GOAL OF THE EXERCISE. Across all the lines of the following material, count those that include the word "none" and give only the result.

SUPPLIED MATERIAL.
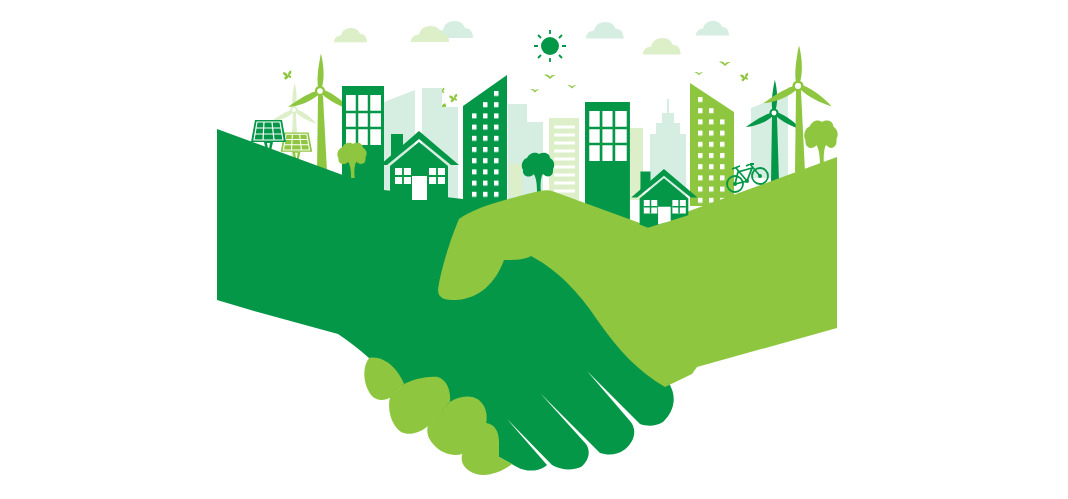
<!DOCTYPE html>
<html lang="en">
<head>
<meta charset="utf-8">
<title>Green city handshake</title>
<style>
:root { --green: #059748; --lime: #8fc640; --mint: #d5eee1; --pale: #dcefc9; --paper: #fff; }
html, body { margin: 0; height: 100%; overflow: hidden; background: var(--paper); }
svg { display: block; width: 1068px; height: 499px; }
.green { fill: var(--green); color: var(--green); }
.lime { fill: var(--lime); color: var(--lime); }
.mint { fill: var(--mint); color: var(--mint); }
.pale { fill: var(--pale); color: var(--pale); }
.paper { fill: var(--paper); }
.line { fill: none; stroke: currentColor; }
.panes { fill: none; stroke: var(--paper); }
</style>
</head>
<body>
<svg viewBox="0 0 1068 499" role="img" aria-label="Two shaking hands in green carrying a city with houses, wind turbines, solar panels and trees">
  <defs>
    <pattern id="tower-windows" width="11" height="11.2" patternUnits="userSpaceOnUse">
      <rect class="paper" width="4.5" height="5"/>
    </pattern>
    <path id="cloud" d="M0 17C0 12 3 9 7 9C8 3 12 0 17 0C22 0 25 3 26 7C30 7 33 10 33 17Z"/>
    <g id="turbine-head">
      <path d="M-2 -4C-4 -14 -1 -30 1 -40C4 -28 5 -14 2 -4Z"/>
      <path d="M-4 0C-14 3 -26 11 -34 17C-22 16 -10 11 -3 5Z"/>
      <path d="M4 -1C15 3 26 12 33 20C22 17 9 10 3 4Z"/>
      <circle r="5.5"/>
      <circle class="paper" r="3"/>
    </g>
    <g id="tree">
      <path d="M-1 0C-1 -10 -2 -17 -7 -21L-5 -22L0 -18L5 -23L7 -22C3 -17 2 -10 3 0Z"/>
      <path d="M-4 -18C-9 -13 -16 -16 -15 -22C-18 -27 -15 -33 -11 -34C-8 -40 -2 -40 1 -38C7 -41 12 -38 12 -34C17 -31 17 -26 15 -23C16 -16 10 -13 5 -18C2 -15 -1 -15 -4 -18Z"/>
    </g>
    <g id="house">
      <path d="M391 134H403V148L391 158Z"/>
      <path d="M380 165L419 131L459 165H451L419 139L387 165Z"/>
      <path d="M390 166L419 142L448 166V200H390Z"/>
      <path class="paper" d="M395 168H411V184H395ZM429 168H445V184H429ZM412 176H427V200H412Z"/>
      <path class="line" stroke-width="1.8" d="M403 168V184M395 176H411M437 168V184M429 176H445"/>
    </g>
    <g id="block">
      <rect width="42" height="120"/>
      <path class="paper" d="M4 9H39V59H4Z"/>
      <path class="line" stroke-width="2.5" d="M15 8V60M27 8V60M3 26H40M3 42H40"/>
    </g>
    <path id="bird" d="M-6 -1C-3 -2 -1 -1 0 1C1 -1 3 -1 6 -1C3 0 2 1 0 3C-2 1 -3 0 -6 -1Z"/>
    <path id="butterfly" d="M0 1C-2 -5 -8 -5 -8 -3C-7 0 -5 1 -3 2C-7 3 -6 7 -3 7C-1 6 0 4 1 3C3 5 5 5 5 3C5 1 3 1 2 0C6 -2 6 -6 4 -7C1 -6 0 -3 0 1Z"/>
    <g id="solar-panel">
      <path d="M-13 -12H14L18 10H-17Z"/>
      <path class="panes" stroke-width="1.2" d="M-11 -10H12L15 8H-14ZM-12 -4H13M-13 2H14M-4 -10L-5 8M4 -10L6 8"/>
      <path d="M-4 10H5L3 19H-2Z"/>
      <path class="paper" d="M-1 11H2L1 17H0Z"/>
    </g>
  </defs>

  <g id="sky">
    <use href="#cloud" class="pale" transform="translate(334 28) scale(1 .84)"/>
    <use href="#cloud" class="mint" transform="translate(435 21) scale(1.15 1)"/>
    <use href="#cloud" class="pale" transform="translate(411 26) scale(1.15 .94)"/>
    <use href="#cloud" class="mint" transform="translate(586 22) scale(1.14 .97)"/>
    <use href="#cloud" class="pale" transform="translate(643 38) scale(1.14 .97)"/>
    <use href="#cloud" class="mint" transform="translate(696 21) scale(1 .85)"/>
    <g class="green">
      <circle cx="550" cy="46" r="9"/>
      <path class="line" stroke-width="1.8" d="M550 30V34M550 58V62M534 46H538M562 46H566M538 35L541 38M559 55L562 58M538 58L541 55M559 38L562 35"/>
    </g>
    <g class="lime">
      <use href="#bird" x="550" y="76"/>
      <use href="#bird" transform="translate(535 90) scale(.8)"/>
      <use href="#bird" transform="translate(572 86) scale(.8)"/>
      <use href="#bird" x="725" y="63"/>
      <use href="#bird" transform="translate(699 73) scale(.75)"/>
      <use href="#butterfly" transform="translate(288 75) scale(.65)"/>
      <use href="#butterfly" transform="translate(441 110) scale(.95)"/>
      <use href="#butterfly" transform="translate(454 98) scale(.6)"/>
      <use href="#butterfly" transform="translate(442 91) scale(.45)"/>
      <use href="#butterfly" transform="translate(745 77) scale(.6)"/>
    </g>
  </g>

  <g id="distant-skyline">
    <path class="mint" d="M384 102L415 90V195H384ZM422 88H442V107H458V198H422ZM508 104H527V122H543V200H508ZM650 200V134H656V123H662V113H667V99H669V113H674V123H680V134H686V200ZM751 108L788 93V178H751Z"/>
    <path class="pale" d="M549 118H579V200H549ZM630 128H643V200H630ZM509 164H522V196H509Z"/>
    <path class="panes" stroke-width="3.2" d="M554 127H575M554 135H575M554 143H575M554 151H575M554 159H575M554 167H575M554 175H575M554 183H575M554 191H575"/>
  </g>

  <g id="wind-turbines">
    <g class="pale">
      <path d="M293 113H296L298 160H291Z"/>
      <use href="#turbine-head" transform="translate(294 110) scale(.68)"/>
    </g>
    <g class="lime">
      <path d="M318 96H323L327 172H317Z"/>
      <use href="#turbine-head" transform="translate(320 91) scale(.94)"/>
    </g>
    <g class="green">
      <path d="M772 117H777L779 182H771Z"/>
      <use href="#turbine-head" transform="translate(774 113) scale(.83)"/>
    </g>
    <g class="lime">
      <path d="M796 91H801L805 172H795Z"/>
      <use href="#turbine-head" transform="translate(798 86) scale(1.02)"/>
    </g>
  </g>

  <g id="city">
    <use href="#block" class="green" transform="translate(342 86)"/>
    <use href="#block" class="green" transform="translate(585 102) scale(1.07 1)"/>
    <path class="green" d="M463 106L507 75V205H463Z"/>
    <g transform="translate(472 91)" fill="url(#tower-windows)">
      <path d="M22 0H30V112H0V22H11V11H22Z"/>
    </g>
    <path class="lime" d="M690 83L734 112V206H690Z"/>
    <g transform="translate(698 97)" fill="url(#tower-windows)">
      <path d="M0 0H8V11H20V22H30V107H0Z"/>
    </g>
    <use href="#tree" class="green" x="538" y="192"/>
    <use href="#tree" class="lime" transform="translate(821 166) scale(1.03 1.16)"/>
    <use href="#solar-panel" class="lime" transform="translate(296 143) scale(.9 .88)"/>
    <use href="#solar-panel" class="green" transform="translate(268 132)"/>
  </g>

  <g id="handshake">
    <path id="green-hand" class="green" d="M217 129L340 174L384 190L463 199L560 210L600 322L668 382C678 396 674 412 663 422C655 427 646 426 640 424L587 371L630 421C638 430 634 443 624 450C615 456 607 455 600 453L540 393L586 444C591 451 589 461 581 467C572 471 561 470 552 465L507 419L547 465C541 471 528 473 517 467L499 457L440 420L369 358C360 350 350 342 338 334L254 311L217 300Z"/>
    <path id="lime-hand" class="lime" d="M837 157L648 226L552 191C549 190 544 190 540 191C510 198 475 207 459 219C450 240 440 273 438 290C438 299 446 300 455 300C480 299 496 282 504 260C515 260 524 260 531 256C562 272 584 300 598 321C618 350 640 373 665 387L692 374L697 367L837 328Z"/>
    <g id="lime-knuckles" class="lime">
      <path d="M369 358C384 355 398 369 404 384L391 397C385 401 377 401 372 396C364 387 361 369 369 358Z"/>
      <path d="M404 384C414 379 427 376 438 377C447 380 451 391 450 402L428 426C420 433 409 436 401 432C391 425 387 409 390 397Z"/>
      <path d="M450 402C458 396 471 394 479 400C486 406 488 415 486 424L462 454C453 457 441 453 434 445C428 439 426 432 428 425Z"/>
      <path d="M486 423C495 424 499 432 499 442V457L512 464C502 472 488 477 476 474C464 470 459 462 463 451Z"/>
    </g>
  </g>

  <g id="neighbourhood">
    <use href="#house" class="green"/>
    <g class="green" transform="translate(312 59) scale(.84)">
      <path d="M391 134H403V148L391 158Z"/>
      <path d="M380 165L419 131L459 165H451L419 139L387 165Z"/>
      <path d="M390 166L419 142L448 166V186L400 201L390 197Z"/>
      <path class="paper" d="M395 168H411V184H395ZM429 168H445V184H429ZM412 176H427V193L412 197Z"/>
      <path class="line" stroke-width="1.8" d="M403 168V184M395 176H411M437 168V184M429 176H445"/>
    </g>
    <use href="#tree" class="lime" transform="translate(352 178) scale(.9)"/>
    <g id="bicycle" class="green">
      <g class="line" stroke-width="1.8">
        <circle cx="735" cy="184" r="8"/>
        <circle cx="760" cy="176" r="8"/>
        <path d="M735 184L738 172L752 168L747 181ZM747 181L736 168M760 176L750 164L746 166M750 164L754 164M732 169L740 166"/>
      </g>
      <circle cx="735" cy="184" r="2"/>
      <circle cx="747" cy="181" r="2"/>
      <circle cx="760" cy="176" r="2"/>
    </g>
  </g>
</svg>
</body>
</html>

EXERCISE ANSWER. 2